Boehner has collected more than $1.4 million from business interests this election cycle for a committee he says he created to help fellow Republican lawmakers. But Boehner's committee has spent only about a third of its money helping other candidates.

About two-thirds of its expenditures have gone instead to costs the committee describes as necessary to raise money, including fine meals and trips to luxurious resorts where the congressman mingles with corporate-directed groups and lobbyists. Boehner (Ohio) has spent more than $182,000 through the committee on frequent travel with donors to Florida and similar vacation spots, according to Federal Election Commission records, including $70,403 at the Ritz-Carlton in Naples and more than $30,000 at Disney Resort Destinations.

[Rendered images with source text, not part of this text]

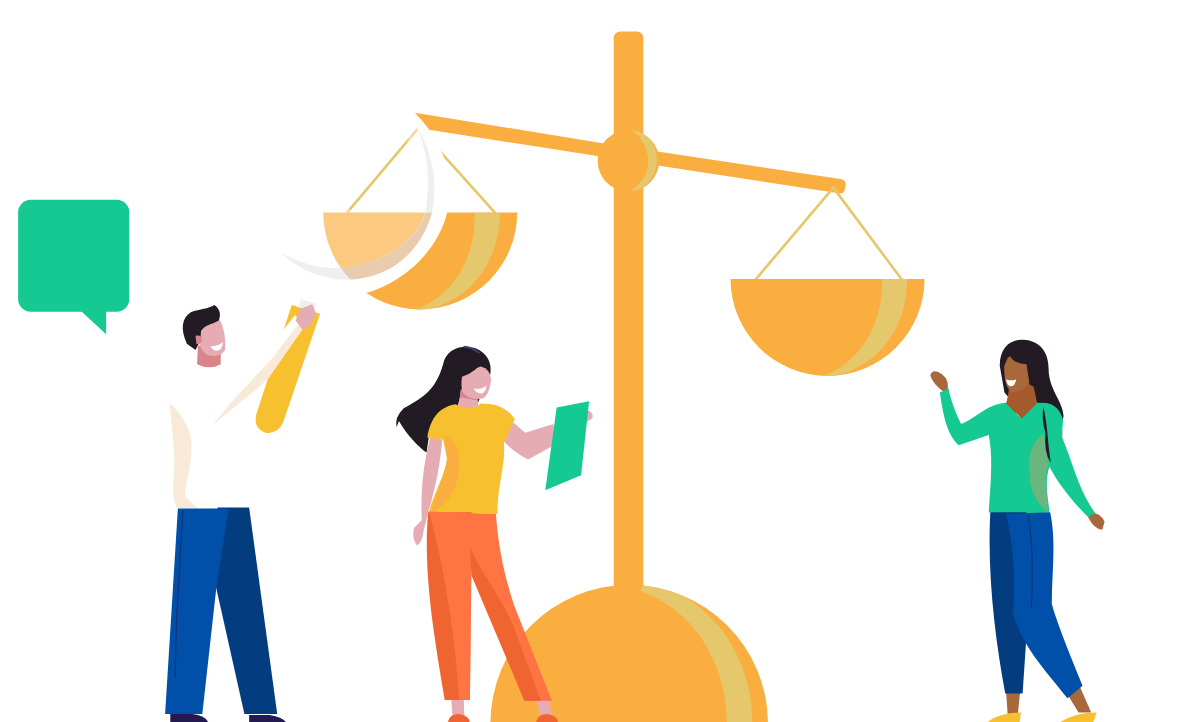
<!DOCTYPE html>
<html lang="en">
<head>
<meta charset="utf-8">
<title>Scales and people</title>
<style>
:root {
  --paper: #ffffff;
  --gold: #faae40;
  --gold-light: #e6c86c;
  --gold-pale: #fbc881;
  --gold-dusk: #e5b88b;
  --mist: #f0eff0;
  --green: #15c993;
  --green-shade: #69b67f;
  --yellow: #f6c02f;
  --coral: #ff7442;
  --coral-deep: #ef6430;
  --blue: #0050aa;
  --navy: #033d80;
  --indigo: #231a52;
  --hair: #231b24;
  --skin-pink: #e5adb3;
  --skin-pink-shade: #d9868a;
  --skin-brown: #a9683b;
  --skin-brown-shade: #a55a2b;
  --cream: #f8e9d9;
}
html, body { margin: 0; width: 1200px; height: 722px; overflow: hidden; background: var(--paper); }
.scene { display: block; width: 1200px; height: 722px; }
.gold { fill: var(--gold); }
.gold-light { fill: var(--gold-light); }
.green { fill: var(--green); }
.yellow { fill: var(--yellow); }
.coral { fill: var(--coral); }
.coral-deep { fill: var(--coral-deep); }
.blue { fill: var(--blue); }
.navy { fill: var(--navy); }
.indigo { fill: var(--indigo); }
.hair { fill: var(--hair); }
.pink { fill: var(--skin-pink); }
.pink-shade { fill: var(--skin-pink-shade); }
.brown { fill: var(--skin-brown); }
.brown-shade { fill: var(--skin-brown-shade); }
.cream { fill: var(--cream); }
.white { fill: var(--paper); }
.string { fill: none; stroke: var(--gold-light); stroke-width: 1.7; }
.seam { fill: none; stroke: var(--indigo); stroke-width: .7; opacity: .6; }
</style>
</head>
<body>
<svg class="scene" viewBox="0 0 761 458" preserveAspectRatio="none" role="img" aria-label="Three people around a large tilted pair of golden scales">
  <defs>
    <clipPath id="bowl-edge"><path d="M0 0H123A61.5 61.5 0 0 1 0 0Z"/></clipPath>
    <clipPath id="base-edge"><circle cx="399" cy="459" r="88"/></clipPath>
    <clipPath id="hub-edge"><circle cx="398.5" cy="102" r="19.5"/></clipPath>
    <clipPath id="left-bowl-edge"><path d="M205 134.800H328A61.500 61.500 0 0 1 205 134.800Z"/></clipPath>
    <g id="bowl">
      <path class="gold" d="M0 0H123A61.500 61.500 0 0 1 0 0Z"/>
      <path class="gold-light" clip-path="url(#bowl-edge)" d="M96 0H112C112 32 92 58 62 62H57C80 55 97 31 96 0Z"/>
    </g>
  </defs>

  <g id="speech-bubble" class="green">
    <rect x="11.500" y="126.700" width="70.500" height="71" rx="8"/>
    <path d="M51 197L67.300 212V195Z"/>
  </g>

  <g id="scales">
    <circle class="gold" cx="399" cy="459" r="88"/>
    <path class="gold-light" clip-path="url(#base-edge)" d="M386 371C430 374 461 412 461 459H477C478 416 449 376 408 369Z"/>
    <rect class="gold" x="389.200" y="20" width="18.800" height="355" rx="4"/>
    <path class="gold" d="M263 71.500L383 91L533 113.500Q536.500 114.200 536.300 117L535.800 120Q535 123.500 531 122.500L414 104.500L270 82Z"/>
    <g id="hub">
      <circle class="gold" cx="398.500" cy="102" r="19.500"/>
      <path class="gold-light" clip-path="url(#hub-edge)" d="M400 82Q411 90 411 102T400 121H404Q416 115 416.500 102T404 82Z"/>
    </g>

    <g id="right-pan">
      <path class="string" d="M479 177.500L528.500 119L572 177.500"/>
      <use href="#bowl" x="463.300" y="177"/>
    </g>

    <g id="left-pan">
      <path class="string" d="M220 135L265.500 81L314 135"/>
      <use href="#bowl" x="205" y="134.800"/>
    </g>

    <g id="swing-trail">
      <path class="white" d="M262 71C276 84 287 108 283.500 135C278 158 257 179 231.500 186C211 189 191 178 177 159L205 134V133H262L258 84Z" opacity=".34"/>
      <path class="white" d="M262.500 71C279 87 289 109 283.500 135C278 158 257 179 231.500 186C209 186 192 176 178 160C192 171 204 176 218 177C248 178 270 157 274 132C277 112 273 96 263 79Z"/>
      <path fill="var(--mist)" d="M264 80C274 96 278 115 274 135C267 159 249 176 221 177.500C203 177 189 171 178 160C190 167 202 170 213 170C243 169 266 151 270 134C273 113 271 95 264 80Z"/>
      <path fill="var(--gold-dusk)" opacity=".65" clip-path="url(#left-bowl-edge)" d="M274 134.800C267 159 249 176 221 177.500L213 170C243 169 266 151 270 134.800Z"/>
    </g>
  </g>

  <g id="man">
    <path class="navy" d="M138 322H158L175.800 453H155L136 368Z"/>
    <path class="blue" d="M112.800 322.500H145L137.500 370L128.300 453H104.700Z"/>
    <path class="seam" d="M116 324L112 392L111 430"/>
    <path class="indigo" d="M108 453H122Q130 454 132 458H108ZM158 453.500H171Q180 455 182 459H158Z"/>
    <path class="cream" d="M107.700 255.500C116 264 121 272 121.500 282C122 294 117 307 117.500 315L125 322.300H112C109 316 110 306 110.500 296C111 281 108 267 107.700 255.500Z"/>
    <path class="yellow" d="M185 193.500L203 199L179.500 268Q176 275.500 168.500 274.500Q160.500 272 162.500 263Z"/>
    <path class="white" d="M150 247L187 200L194 206L175 232L140 266Z"/>
    <path class="cream" d="M135 269.500C145 256 160 241 172 228L189 206L192.500 208L171 239C160 250 146 260 135 269.500Z"/>
    <path fill="var(--mist)" d="M191 190L201 192.500L199.500 197L189.500 195Z"/>
    <path class="pink" d="M190 196L198 193L200.500 199L197 206L192 209.500L187.500 203.500Z"/>
    <path class="pink-shade" d="M125.500 219L140 224V231Q133 235 125 231Z"/>
    <path class="pink" d="M126 208L139 202Q143.500 210 142.800 222Q139 227.500 131 225Q124 219 126 208Z"/>
    <path class="white" d="M133.500 219.500Q138 220 141.500 217Q141 222.500 137 222.500Q134.500 222 133.500 219.500Z"/>
    <path class="hair" d="M118.500 218C114.500 209 115 202 121 198C127 196 132 196 136 193.500C139.500 196 140.500 200 138.500 203.500C134 206 130 206 127.500 210L127 216L124 222Z"/>
    <path class="pink-shade" d="M124 213Q128 212 128 216Q127 219 124.500 218Z"/>
  </g>

  <g id="woman-with-tablet">
    <path class="pink" d="M286 441H294L294.500 455H287ZM339 441L347.500 440L350 455H343Z"/>
    <path class="coral-deep" d="M284 458Q285 453 291 453Q298 454 298 459H284ZM340 458Q341 453 347 453Q354 454 354 459H340Z"/>
    <path class="hair" d="M281 231C283 221 293 218 302 221C309 224 312 230 311 237L302 258L273 270L270.500 287C266 284 258 276 253 267L251.500 271Q250 265 256 259C266 253 276 249 281 231Z"/>
    <path d="M294 220Q299 220 304 224" fill="none" stroke="#463b7d" stroke-width="1.200"/>
    <path class="pink" d="M273 277L280.500 279C279 295 277 305 274 316L268.500 337Q268 344 264.500 346Q261 342 262.500 335L267.500 330C266.500 309 269 292 273 277Z"/>
    <path class="pink" d="M321 264L333 274.500L351 269L352 282L335 291.500Q325 287 317 277ZM366 262Q375 258 376 264Q375 268 368 267Z"/>
    <path class="pink-shade" d="M292 247H303V257Q298 263 291 257Z"/>
    <path class="pink" d="M292 237L305 232.500Q311 234 311.500 241Q310 252 305 253Q297 254 293 248Z"/>
    <path class="pink" d="M291.500 252L303 254V258Q297 264 290 258Z"/>
    <path class="white" d="M300.500 246.500Q305 247.500 308.500 244.500Q308 250 304.500 249.500Q301.500 249 300.500 246.500Z"/>
    <path class="hair" d="M282 231Q291 222 307 228Q302 236 293 239L291 255L280 257Z"/>
    <path class="yellow" d="M289 256.500Q297 261.500 305 256C315 256 322 259 326.500 266L319.500 281C321 294 315 310 315.500 326L272 325C275 313 282 302 283.500 291L281 279L271 277.500C273 265 279 258 289 256.500Z"/>
    <path class="gold" d="M282 276C291 280 293 291 290 304C288 314 281 322 273.500 325C276 313 282 303 283.500 291Z"/>
    <path class="coral-deep" d="M271.500 325H299L298 444H282C276 407 268 364 271.500 325Z"/>
    <path class="coral" d="M272 324.500L314.500 326C316 346 319 362 326 384L350 444.500H332.500L299 360L298 444H291C289 405 282 361 272 324.500Z"/>
    <path class="coral-deep" d="M298 347C306 366 321 382 328 404L343 444.500H332.500L299 365Z"/>
    <path class="green" d="M353 258.500L373.600 254.500L368.500 301.500L345.800 311Z"/>
  </g>

  <g id="woman-waving">
    <path class="brown" d="M638 438H647L645.500 453H639ZM676 439L685 436L692 452H684Z"/>
    <path class="yellow" d="M625 459Q633 452 647.500 452L646.500 459ZM671 459Q681 452 695.500 452L693 459Z"/>
    <path class="hair" d="M634 232C634 220 641 215 649 215.500C660 216 665 224 665 234C665 247 674 254 674.500 264L673 269C675 279 672 287 667 293L655 270L637 249Z"/>
    <path class="brown" d="M599 249Q591 243 590 238Q591 234.500 595 236Q602 239 601 247ZM690 325Q698 325 700.500 331L699 336Q694 336 690 328Z"/>
    <path class="brown-shade" d="M640 246L655 243L658 257Q649 268 638 258Z"/>
    <path class="brown" d="M637 229Q643 222 651 228L654.500 239Q652 248 642 249Q636 246 637 229Z"/>
    <path class="white" d="M638 240.500Q641.500 242 644.500 240.500Q643.500 245.500 640.500 245Q638.500 244 638 240.500Z"/>
    <path class="hair" d="M635.500 235C635 225 640 220 648 221Q660 226 657 246L653 244L651 231Q643 231 640 225Z"/>
    <path class="green" d="M638.500 255.500Q644 263 648 265L657 255.500C667 255 672 259 674 267L673 277C680 291 683 309 694.500 325.500L690 328C678 316 670 305 665.500 296C662 307 665 317 665.500 325Q647 328 627 325C628 308 630 291 627 276L608 282.500C600 275 598 262 596 249L601.500 246.500C603 254 606 262 609.500 269C618 266 626 256 638.500 255.500Z"/>
    <path class="brown-shade" d="M638 256L648 265.500L657.500 256L653 250H640Z"/>
    <path fill="var(--green-shade)" d="M662 275C655 279 651 290 653 300C653 311 657 319 664.500 325C665 312 661 305 665 294Z"/>
    <path class="hair" d="M662 257Q675 262 672.500 277Q672 287 666 293Q662 287 663 275Q660 264 662 257Z"/>
    <path class="green" d="M661 255.500Q671 255.500 674 266L673.500 277L681 299L667 296C664 282 665 270 661 255.500Z"/>
    <path class="navy" d="M628 325H651L649 374L651.500 395L648.500 440H637.500C631 405 626 364 628 325Z"/>
    <path class="blue" d="M638 326L666 325C670 344 667 363 667 383Q670 395 686.500 435L677 443C663 425 648 410 642.500 389C644 368 643 346 638 326Z"/>
    <path class="seam" d="M652 327Q656 350 654 386"/>
  </g>
</svg>
</body>
</html>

As it turns out, Boehner's use of funds collected for others by his "leadership PAC," or political action committee, is more the rule than the exception among Republican and Democratic lawmakers. Most leadership PACs have given away less than 40 percent of their expenditures this cycle, even though they typically say they are collecting and bundling donations for others, according to data compiled by the Center for Responsive Politics at the request of the Washington Post.

Instead, the PACs spend the bulk of their money funding their own operations, spending sizeable sums on fundraisers that also offer sweet perquisites for members and their aides. The PACs have financed distant resort stays and expensive meals for members in New York, Miami, Beverly Hills and elsewhere and paid for private jets, liquor, flowers, limousines, ski lift and baseball tickets, and even horse track visits, according to tallies submitted monthly to the FEC.

Lawmakers say luxurious settings and donor perks add to the appeal of fundraising events, and Boehner spokesman Don Seymour said the congressman's resort trips were all "overhead costs for fundraisers that ultimately benefit Republican campaigns."

The committee's contributors in January 2009, when Boehner pulled in $223,000 at a Naples golfing fundraiser, were from the insurance, tobacco, pesticide, health-care and investment industries, among others.

Last year, the six-member FEC unanimously questioned the unbridled use of such funds. Lawmakers are generally barred from converting campaign donations to personal use, but leadership PAC receipts effectively have no such prohibition.

The kid in this awesome video should sign up for Justin Coussoule's campaign. We all should! (You can contribute here by the way.)

Labels: ,


Post a Comment

<< Home